Ayer's The Bing Boys Are Here and George Grossmith's Theodore &Co., and in December of that year also wrote numbers for Charlot's See -Saw and, in 1917, for Cochran's Arlette. In 1918, he penned variousitems for Harry Grattan's revue Tabs and in 1919 shared the credits withHoward Talbot for the Clifford Grey revue Who's Hooper?
1919 alsosaw Novello's first flowering as a straight-actor in Paris, where his goodlooks and charming demeanour in Louis Mercanton's screen adaptation of theRobert Hichens novel The Call Of The Blood soon established hisreputation as a silent matinee-idol. Already typecast as a Rudolph Valentinoclone, in 1921 he made his Hollywood screen debut (for United Artists, inMatheson Lang's Carnival) and, in London, played in Harley Granville-Barker's adaptation of Sacha Guitry's Debureau, keeping his hand inmeanwhile as a songwriter with the witty "And Her Mother Came Too", featured byJack Buchanan in the revue A - to - Z.
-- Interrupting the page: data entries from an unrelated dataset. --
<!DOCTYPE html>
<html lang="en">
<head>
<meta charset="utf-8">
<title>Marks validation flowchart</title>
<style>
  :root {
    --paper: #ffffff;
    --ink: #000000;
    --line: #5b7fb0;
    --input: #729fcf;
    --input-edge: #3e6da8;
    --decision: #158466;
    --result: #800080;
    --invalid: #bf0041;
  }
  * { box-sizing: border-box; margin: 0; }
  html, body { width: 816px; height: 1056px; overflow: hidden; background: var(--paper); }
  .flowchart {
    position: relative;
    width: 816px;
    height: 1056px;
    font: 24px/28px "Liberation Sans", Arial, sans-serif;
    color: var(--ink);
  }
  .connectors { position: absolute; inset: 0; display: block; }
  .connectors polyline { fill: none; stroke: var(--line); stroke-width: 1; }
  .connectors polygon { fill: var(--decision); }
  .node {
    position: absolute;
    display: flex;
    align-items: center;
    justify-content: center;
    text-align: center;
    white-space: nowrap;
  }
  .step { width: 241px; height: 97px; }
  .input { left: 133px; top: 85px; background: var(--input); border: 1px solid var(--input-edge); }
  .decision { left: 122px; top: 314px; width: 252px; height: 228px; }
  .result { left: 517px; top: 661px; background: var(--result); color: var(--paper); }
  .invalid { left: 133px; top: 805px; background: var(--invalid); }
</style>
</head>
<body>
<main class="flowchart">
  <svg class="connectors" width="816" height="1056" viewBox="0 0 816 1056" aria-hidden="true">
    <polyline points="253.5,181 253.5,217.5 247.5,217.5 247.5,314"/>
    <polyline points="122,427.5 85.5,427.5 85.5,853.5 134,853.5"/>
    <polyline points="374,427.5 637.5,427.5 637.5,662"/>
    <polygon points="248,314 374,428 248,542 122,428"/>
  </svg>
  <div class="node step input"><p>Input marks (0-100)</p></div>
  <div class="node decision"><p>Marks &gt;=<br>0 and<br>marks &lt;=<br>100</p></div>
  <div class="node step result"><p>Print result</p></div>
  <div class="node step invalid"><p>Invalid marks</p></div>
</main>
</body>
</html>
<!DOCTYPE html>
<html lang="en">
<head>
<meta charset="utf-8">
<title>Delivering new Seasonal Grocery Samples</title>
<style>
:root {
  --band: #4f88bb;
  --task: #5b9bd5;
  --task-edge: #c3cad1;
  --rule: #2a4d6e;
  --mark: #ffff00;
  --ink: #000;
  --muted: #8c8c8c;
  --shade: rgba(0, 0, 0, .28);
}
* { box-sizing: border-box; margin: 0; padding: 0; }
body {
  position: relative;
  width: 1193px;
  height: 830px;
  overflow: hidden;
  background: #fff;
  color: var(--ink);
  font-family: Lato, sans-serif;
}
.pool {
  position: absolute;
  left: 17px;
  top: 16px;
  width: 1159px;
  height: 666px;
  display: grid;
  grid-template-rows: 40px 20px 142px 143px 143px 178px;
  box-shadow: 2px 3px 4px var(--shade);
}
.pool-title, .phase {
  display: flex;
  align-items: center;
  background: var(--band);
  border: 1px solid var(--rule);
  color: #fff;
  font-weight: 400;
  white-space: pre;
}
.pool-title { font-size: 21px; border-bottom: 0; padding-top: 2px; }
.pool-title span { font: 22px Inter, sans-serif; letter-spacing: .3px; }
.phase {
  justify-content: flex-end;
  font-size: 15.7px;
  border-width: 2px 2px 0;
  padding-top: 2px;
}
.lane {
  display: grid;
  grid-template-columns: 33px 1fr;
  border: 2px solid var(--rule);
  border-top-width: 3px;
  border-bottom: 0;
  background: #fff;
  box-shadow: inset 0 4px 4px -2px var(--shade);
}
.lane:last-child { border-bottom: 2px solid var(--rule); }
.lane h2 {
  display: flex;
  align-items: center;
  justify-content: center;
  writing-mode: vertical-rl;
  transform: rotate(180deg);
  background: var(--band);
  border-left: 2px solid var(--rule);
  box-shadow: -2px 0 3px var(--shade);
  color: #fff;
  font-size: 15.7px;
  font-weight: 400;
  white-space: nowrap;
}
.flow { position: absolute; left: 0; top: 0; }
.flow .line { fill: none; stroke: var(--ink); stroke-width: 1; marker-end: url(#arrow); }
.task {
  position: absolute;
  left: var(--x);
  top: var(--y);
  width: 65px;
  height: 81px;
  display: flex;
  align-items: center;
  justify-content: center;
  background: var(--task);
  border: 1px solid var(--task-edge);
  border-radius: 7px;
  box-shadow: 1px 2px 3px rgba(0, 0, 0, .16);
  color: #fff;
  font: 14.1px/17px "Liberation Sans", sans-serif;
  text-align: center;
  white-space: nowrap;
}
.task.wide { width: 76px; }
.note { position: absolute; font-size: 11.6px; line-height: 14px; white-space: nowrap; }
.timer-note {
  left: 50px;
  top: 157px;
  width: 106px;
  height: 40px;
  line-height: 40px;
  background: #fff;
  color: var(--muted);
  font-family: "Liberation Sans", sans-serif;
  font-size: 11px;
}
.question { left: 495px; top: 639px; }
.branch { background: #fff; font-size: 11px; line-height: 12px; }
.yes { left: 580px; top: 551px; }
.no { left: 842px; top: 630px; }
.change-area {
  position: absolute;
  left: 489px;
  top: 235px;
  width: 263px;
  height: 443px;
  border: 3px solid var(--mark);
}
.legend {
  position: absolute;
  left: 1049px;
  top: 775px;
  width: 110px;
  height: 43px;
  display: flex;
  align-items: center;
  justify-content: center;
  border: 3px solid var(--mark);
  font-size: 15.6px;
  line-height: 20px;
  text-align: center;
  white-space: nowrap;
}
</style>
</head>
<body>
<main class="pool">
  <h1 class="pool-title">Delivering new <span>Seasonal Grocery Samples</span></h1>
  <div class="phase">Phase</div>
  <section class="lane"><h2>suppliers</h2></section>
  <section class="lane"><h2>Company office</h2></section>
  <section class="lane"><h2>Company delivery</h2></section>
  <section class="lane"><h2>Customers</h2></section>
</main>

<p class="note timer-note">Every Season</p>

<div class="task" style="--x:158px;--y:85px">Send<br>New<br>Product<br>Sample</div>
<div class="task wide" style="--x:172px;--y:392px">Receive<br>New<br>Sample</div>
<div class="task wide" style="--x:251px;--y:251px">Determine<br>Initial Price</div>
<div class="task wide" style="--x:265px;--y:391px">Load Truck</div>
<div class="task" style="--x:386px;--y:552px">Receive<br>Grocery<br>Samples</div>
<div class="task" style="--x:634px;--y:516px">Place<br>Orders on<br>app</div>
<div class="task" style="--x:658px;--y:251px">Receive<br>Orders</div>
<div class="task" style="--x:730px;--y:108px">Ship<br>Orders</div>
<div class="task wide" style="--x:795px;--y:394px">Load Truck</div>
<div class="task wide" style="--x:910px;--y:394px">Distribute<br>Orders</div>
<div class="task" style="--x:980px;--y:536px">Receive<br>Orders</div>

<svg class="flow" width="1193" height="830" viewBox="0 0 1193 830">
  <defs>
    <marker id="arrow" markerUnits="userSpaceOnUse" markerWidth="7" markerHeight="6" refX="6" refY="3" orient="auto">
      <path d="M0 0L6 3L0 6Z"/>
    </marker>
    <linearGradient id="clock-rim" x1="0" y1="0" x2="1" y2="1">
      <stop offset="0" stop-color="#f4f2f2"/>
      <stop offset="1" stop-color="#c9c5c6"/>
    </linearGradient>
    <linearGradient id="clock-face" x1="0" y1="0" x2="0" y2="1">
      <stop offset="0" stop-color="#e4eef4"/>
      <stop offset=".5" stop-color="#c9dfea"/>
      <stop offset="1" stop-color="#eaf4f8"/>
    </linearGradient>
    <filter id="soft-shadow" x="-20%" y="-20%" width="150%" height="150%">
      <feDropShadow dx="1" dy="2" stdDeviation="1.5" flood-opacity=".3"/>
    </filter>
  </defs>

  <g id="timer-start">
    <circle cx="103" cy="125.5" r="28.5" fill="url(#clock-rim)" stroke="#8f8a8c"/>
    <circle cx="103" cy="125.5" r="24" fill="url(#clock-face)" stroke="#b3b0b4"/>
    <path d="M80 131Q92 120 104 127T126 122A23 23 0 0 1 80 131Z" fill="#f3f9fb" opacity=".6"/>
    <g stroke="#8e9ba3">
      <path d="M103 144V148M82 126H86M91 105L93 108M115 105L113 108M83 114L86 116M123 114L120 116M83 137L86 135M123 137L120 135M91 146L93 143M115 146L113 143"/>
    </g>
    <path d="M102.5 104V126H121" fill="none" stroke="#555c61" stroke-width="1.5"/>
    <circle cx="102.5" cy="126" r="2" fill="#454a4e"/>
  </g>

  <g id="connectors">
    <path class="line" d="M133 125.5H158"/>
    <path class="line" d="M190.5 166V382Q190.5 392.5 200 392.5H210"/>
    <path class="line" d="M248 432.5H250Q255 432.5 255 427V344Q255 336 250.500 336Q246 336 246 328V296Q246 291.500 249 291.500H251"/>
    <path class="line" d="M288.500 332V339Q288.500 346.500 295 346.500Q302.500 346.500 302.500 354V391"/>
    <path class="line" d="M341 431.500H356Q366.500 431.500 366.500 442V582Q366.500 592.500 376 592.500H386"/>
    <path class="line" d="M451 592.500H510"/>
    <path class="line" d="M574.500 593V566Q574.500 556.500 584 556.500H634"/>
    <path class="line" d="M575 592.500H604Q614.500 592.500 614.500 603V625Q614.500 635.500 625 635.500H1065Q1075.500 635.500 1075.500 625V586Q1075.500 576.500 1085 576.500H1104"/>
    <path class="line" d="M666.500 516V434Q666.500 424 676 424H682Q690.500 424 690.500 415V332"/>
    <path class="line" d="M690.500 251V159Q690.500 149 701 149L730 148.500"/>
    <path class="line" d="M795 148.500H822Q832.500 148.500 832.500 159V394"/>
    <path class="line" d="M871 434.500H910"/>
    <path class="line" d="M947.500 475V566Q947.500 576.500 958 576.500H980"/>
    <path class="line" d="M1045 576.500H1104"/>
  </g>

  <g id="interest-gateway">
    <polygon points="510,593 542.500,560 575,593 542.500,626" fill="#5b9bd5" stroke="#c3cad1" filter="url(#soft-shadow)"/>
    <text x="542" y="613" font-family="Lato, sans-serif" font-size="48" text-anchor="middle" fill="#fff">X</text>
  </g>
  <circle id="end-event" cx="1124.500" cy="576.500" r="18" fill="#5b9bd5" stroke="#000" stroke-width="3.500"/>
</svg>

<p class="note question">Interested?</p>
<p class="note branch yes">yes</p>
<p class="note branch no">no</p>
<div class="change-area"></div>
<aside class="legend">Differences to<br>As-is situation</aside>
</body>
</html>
When, in1923, Novello again set foot on American soil, he had two strings to his bow:balladeer and screen Adonis. He now had many popular songs to his credit, mostrecently "Thoughts Of You", Bless You" and "Every Bit Of Loving In The World"(all recorded by Alda). No one would pretend that these, or "The Radiance InYour Eyes" (1916; a clear plagiarism of Lillian Ray's more famous 1915 ballad"The Sunshine Of Your Smile" here forthrightly delivered by the Brooklyn-bornconcert and opera baritone Reinald Werrenrath, 1883-1953) are great songs, butthey are consistently melodious and lyrical in character.
InHollywood, in 1923, Novello played a romantic lead in The Bohemian Girl (withGladys Cooper and Ellen Terry, for the Knowles studio) and was singled out byD.W.Griffith who, pairing him with Mae Marsh in The White Rose, viewedhim as a likely stand-in for Richard Barthelmess or Ramon Novarro. Among hisother silent-screen appearances were The Man Without Desire (1923), TheRat (1925), The Constant Nymph and The Vortex (1928), all ofwhich secured his reputation as the leading British romantic male star of hisday. Ivor made the transition to talkies (with Once A Lady, forParamount, in 1931) after several seasons as a straight-actor on the Londonstage. However, following the disaster of Coward's Sirocco (1927), heturned actor-manager for various shows and revues, including Symphony In TwoFlats (1929; filmed in 1930 by Michael Balcon, this included theunaccountably forgotten Give Me Back My Heart, delightfully sung here by theBrooklyn-born singing actress Peggy Wood, 1892-1978) and Murder In Mayfair (1934;this mercifully preserved Act 1 scene amply illustrates both Novello's playfullampooning of the Love Scene from his friend No?â?½l Coward's Private Lives (1930)and his skill as an improviser at the piano).
GlamorousNight (1935),however, his first full-scale musical for fourteen years, proved the realturning-point for Novello. First conceived (he claimed during a lunch-timemeeting) with the songwriter-manager H. M. Tennent (1879-1941) to restore theDrury Lane Theatre's dwindling fortunes, it was grandiose and scenic inconception (it included a shipwreck scenario), had a book of high calibre - thefirst of a series - by the London-born actor and lyricist Christopher Hassall (1912-1963)and enjoyed a record initial run of 243 performances. Over-brimming withNovello show-stoppers (namely "Deep In My Heart", "Fold Your Wings", "ShineThrough My Dreams", "When The Gypsy Played" and "The Girl I Knew" (created byElisabeth Welch, b.1904), its cast was headed by the New York-bornex-Metropolitan Opera soprano Mary Ellis (1897-2001), the star of thesubsequent ABP/Walter Mycroft film-version (1936) and was essentially operatic(i.e. it needed trained singers to do it justice) in conception.
No lesslavish, its successor Careless Rapture (1936) ran for 296 Drury Laneperformances before touring Britain during 1937-1938. Both this show and itssequel Crest Of The Wave (1937) starred the Kansas-born singing-actressDorothy Dickson (b.1896) who here leads the chorus in the tuneful if ratherless well-known "If You